Sarah Webb writes for both children and adults. Her Ask Amy Green series has been shortlisted for the Queen of Teen Awards in the UK and the Irish Book Awards. The third book in her new series for children, The Songbird Cafe Girls: Aurora and the Popcorn Dolphin (age 8+), has recently been published and her short story, The Library Cat, features in the Children’s Laureate collection, Once Upon a Place. After working for many years as a children’s bookseller, Sarah now combines writing with visiting schools and libraries, reviewing, reading at festivals, and teaching writing in the Irish Writers’ Centre. She is also the Children’s Curator of the Mountains to Sea dlr Book Festival and Children’s Literary Advisor to Listowel Writers’ Week. In 2015 she won the Children’s Books Ireland Award for Outstanding Contribution to Children’s Books. She is currently the Dún Laoghaire/Rathdown Writer in Residence. www.sarahwebb.ie @sarahwebbishere www.facebook.com/sarahwebbwriter
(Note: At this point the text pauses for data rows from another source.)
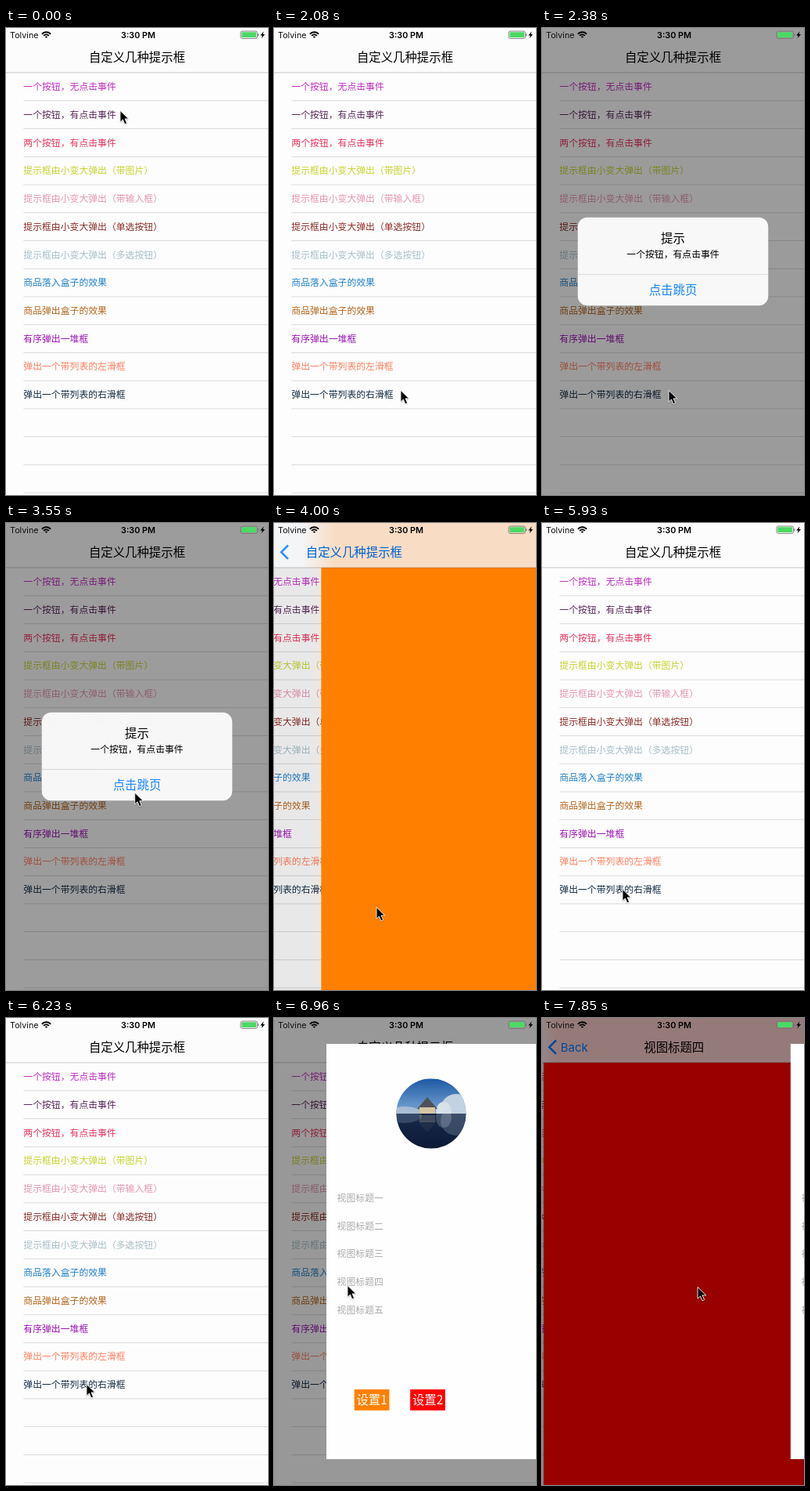
An HTML page with a canvas that plays this animation: 335 by 596 pixels, repeating every 8 s.

```html
<!DOCTYPE html>
<html lang="zh-CN">
<head>
<meta charset="utf-8">
<style>
html, body { margin: 0; width: 100%; height: 100%; overflow: hidden; background: #fdfdfd; }
canvas { display: block; width: 335px; height: 596px; }
</style>
</head>
<body>
<canvas id="stage"></canvas>
<script>
const W = 335, H = 596, LOOP = 8000, STEP = 147.8;
const PT = W / 375;                       // one point of the phone's layout
const BAR = 64 * PT, ROW = 40 * PT, INSET = 25 * PT;
const SMALL = 11.85, BIG = 15.4;
const BLUE = '#007aff';
const CJK = '"Noto Sans CJK SC", "Noto Sans CJK", sans-serif';
const LATIN = 'Inter, Roboto, sans-serif';
const TITLE = '自定义几种提示框';

const rows = [
  ['一个按钮，无点击事件', '#c031c0'],
  ['一个按钮，有点击事件', '#5a2a5a'],
  ['两个按钮，有点击事件', '#e8355f'],
  ['提示框由小变大弹出（带图片）', '#c6d32f'],
  ['提示框由小变大弹出（带输入框）', '#e596b2'],
  ['提示框由小变大弹出（单选按钮）', '#8c2e28'],
  ['提示框由小变大弹出（多选按钮）', '#a9bfc8'],
  ['商品落入盒子的效果', '#2080c8'],
  ['商品弹出盒子的效果', '#b4661c'],
  ['有序弹出一堆框', '#9a14b4'],
  ['弹出一个带列表的左滑框', '#ff8060'],
  ['弹出一个带列表的右滑框', '#142c44']
];

const orangePage = { color: '#ff8000', bar: '#f9dcc4', title: '' };
const redPage = { color: '#ff0000', bar: '#f8caca', title: '视图标题四' };

const arrow = new Path2D('M0 .4V15.2L3.4 12 5.9 17.8 8.6 16.6 6.1 10.9H10.7Z');
const bolt = new Path2D('M329.6 4.2L325.2 9.4H327.7L326.6 13.2 331 7.9H328.5Z');

const canvas = document.getElementById('stage');
const ctx = canvas.getContext('2d');
const dpr = window.devicePixelRatio || 1;
canvas.width = W * dpr;
canvas.height = H * dpr;

const clamp = v => Math.max(0, Math.min(1, v));
const ramp = (t, a, b) => clamp((t - a) / (b - a));
const mix = (a, b, p) => a + (b - a) * p;
const smooth = p => p * p * (3 - 2 * p);
const easeInOut = p => p < 0.5 ? 2 * p * p : 1 - 2 * (1 - p) ** 2;
const easeOut = p => 1 - (1 - p) ** 3;

// Critically damped settle used by navigation pushes
function settle(ms) {
  const x = Math.max(0, ms) * 0.014;
  return 1 - (1 + x) * Math.exp(-x);
}

function rect(x, y, w, h, color) {
  ctx.fillStyle = color;
  ctx.fillRect(x, y, w, h);
}

function round(x, y, w, h, r, color) {
  ctx.beginPath();
  ctx.roundRect(x, y, w, h, r);
  ctx.fillStyle = color;
  ctx.fill();
}

function oval(x, y, rx, ry, color) {
  ctx.beginPath();
  ctx.ellipse(x, y, rx, ry, 0, 0, 7);
  ctx.fillStyle = color;
  ctx.fill();
}

function fade(x0, y0, x1, y1, from, to) {
  const g = ctx.createLinearGradient(x0, y0, x1, y1);
  g.addColorStop(0, from);
  g.addColorStop(1, to);
  return g;
}

function shade(alpha) {
  if (alpha > 0) rect(0, 0, W, H, `rgba(0,0,0,${alpha})`);
}

function label(s, x, cy, size, color, { weight = 400, align = 'left', family = CJK, alpha = 1 } = {}) {
  ctx.save();
  ctx.globalAlpha *= alpha;
  ctx.font = `${weight} ${size}px ${family}`;
  ctx.textAlign = align;
  ctx.fillStyle = color;
  ctx.fillText(s, x, cy + size * 0.37);
  ctx.restore();
}

function list(dx) {
  ctx.save();
  ctx.translate(dx, 0);
  rect(0, 0, W, H, '#fdfdfd');
  for (let y = BAR + ROW; y < H; y += ROW) rect(INSET, y - 0.5, W, 0.9, '#d6d6d8');
  rows.forEach(([s, color], i) => label(s, INSET, BAR + ROW * (i + 0.5) - 0.3, SMALL, color));
  ctx.restore();
}

function navBar(x, p, page) {
  rect(0, 0, W, 57, p > 0 ? fade(x - 24, 0, x + 18, 0, '#f4f5f6', page.bar) : '#fcfcfc');
  rect(0, 56.5, W, 0.9, 'rgba(0,0,0,.24)');

  const cy = 37.2, left = mix(105.9, 26.5, p);
  const bold = { weight: 500 };
  if (p > 0) {
    ctx.save();
    ctx.globalAlpha = p;
    ctx.strokeStyle = BLUE;
    ctx.lineWidth = 2.6;
    ctx.beginPath();
    ctx.moveTo(18, cy - 8.7);
    ctx.lineTo(9.3, cy);
    ctx.lineTo(18, cy + 8.7);
    ctx.stroke();
    ctx.restore();
    if (page.title) {
      label('Back', mix(150, 23, p), cy, 15, BLUE, { family: LATIN, alpha: p });
      label(page.title, mix(W + 40, W / 2, p), cy, BIG, '#000', { ...bold, align: 'center', alpha: p });
    } else {
      label(TITLE, left, cy, BIG, BLUE);
    }
  }
  label(TITLE, left, cy, BIG, '#000', { ...(p > 0 ? {} : bold), alpha: 1 - p });
}

function statusBar() {
  label('Tolvine', 5, 9, 10.8, '#111', { family: LATIN });
  label('3:30 PM', 169, 9, 10.8, '#000', { family: LATIN, weight: 600, align: 'center' });

  ctx.strokeStyle = '#000';
  ctx.lineWidth = 1.9;
  for (let r = 1.5; r < 9; r += 3.1) {
    ctx.beginPath();
    ctx.arc(51.5, 13, r, -Math.PI * 0.76, -Math.PI * 0.24);
    ctx.stroke();
  }

  ctx.strokeStyle = '#777';
  ctx.lineWidth = 0.9;
  ctx.beginPath();
  ctx.roundRect(300, 4, 21.4, 9.4, 2.3);
  ctx.stroke();
  round(301.3, 5.3, 18.8, 6.8, 1, '#4cd964');
  rect(322.2, 7.2, 1.1, 3, '#777');
  ctx.fillStyle = '#000';
  ctx.fill(bolt);
}

function alertBox(alpha, scale) {
  if (alpha <= 0) return;
  shade(0.39 * alpha);
  ctx.save();
  ctx.globalAlpha = alpha;
  ctx.translate(W / 2, H / 2);
  ctx.scale(scale, scale);
  const w = 243.5, h = 112.3, mid = { align: 'center' };
  round(-w / 2, -h / 2, w, h, 12, '#f8f8f8');
  rect(-w / 2, 16, w, 0.8, '#d2d2d4');
  label('提示', 0, -29.3, BIG, '#000', { ...mid, weight: 500 });
  label(rows[1][0], 0, -9.7, SMALL, '#000', mid);
  label('点击跳页', 0, 36.4, BIG, '#1485ff', mid);
  ctx.restore();
}

function shore() {
  oval(-34, 0, 22, 9, '#a9bdd2');
  oval(32, -6, 20, 19, '#c3d2e0');
  oval(16, -2, 10, 13, '#d8e2ea');
  ctx.beginPath();
  ctx.moveTo(-18, -6);
  ctx.lineTo(-5, -21);
  ctx.lineTo(8, -6);
  ctx.fillStyle = '#4f5258';
  ctx.fill();
  rect(-15, -8, 20, 9, '#d6c6a2');
}

// Round lakeside picture in flat tones, mirrored in the water
function picture(cx, cy, r) {
  ctx.save();
  ctx.beginPath();
  ctx.arc(cx, cy, r, 0, 7);
  ctx.clip();
  ctx.translate(cx, cy);
  rect(-r, -r, 2 * r, r, fade(0, -r, 0, 0, '#1c59a4', '#7ba8d6'));
  shore();
  rect(-r, 0, 2 * r, r, fade(0, 0, 0, r, '#16294a', '#0c1a36'));
  ctx.globalAlpha = 0.22;
  ctx.translate(0, 3);
  ctx.scale(1, -1);
  shore();
  ctx.restore();
}

function drawer(x) {
  ctx.save();
  ctx.translate(x, 0);
  rect(0, 33, 268, 530, '#fefefe');
  picture(134, 122, 44.7);
  [...'一二三四五'].forEach((n, i) => label('视图标题' + n, 13.6, 229.6 + ROW * i, SMALL, '#aaa'));
  ['#ff8000', '#ff0000'].forEach((color, i) => {
    const bx = 35.7 + 2 * ROW * i;
    rect(bx, 474, 44.7, 26.8, color);
    label('设置' + (i + 1), bx + 22.4, 487.5, BIG, '#fff', { align: 'center' });
  });
  ctx.restore();
}

// Departure time and destination; a longer way takes longer
const DRAG = 4700, OPEN = 6240, LEAVE = 7331;
const trips = [
  [900, 162, 462], [2378, 167, 334], [3310, 131, 490], [4004, 3, 498],
  [DRAG, 130, 490], [5300, 103, 467], [6300, 94, 341], [7300, 199, 343]
];

function pointerAt(t) {
  let x = 146, y = 105;
  for (const [depart, tx, ty] of trips) {
    const time = 270 + 2.5 * Math.hypot(tx - x, ty - y);
    const p = smooth(ramp(t, depart, depart + time));
    x = mix(x, tx, p);
    y = mix(y, ty, p);
    if (p < 1) break;
  }
  return { x, y };
}

function drawPointer(t) {
  const { x, y } = pointerAt(t);
  ctx.save();
  ctx.translate(x, y);
  ctx.shadowColor = 'rgba(0,0,0,.35)';
  ctx.shadowBlur = 2 * dpr;
  ctx.shadowOffsetY = dpr;
  ctx.fillStyle = '#000';
  ctx.fill(arrow);
  ctx.shadowColor = 'transparent';
  ctx.strokeStyle = '#fff';
  ctx.stroke(arrow);
  ctx.restore();
}

// 1 when the pushed page fully covers the list
function pushed(t) {
  if (t >= LEAVE) return settle(t - LEAVE);
  if (t < DRAG) return settle(t - 3780);
  const release = DRAG + 600;
  const dragged = (pointerAt(Math.min(t, release)).x - 3) / W;
  return 1 - mix(dragged, 1, easeOut(ramp(t, release, release + 300)));
}

function draw(t) {
  ctx.setTransform(dpr, 0, 0, dpr, 0, 0);
  const p = pushed(t);
  const x = W * (1 - p);
  const page = t < LEAVE ? orangePage : redPage;

  list(-0.3 * W * p);
  if (p > 0) {
    shade(0.1 * p);
    rect(x, 0, W, H, page.color);
  }
  navBar(x, p, page);

  const shown = easeOut(ramp(t, 2130, 2370));
  alertBox(shown * (1 - smooth(ramp(t, 3390, 3760))), mix(1.2, 1, shown));

  const open = easeOut(ramp(t, OPEN, OPEN + 320)) * (1 - easeInOut(ramp(t, LEAVE, LEAVE + 628)));
  if (open > 0) {
    shade(0.4 * ramp(t, OPEN, OPEN + 200));
    drawer(mix(W, 67, open));
  }
  statusBar();
  drawPointer(t);
}

// The picture advances in even steps after a first pause
function stepTime(t) {
  return t < 900 ? 0 : 900 + Math.min(47, Math.floor((t - 892) / STEP)) * STEP;
}

const start = performance.now();
function tick() {
  draw(stepTime((performance.now() - start) % LOOP));
  requestAnimationFrame(tick);
}
tick();
</script>
</body>
</html>
```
Originally from Dublin and having studied in UCD, Helen moved to London where she now lives. She has worked as an assistant camerawoman for 15 years on many successful films such as The Hours, Sense and Sensibility, Notting Hill, Tomb Raider, Shanghai Knights and on many TV series including Sharpe and The Royle Family. Helen has written, produced and directed two short films which have gained screenings and awards internationally. Her long association and love for Kilmore Quay inspired her to write Razor Fish starring Brenda Fricker. Razor Fish received a screening at Cannes and many International Awards including an award for Best Original Short Drama and Best UK short film. Helen is currently writing a feature film script. She has attended several courses given by some of the best American screenwriting consultants including Dara Marks and John Truby. These courses have given Helen an indispensable guide to writing screenplays from structure to plot to narrative.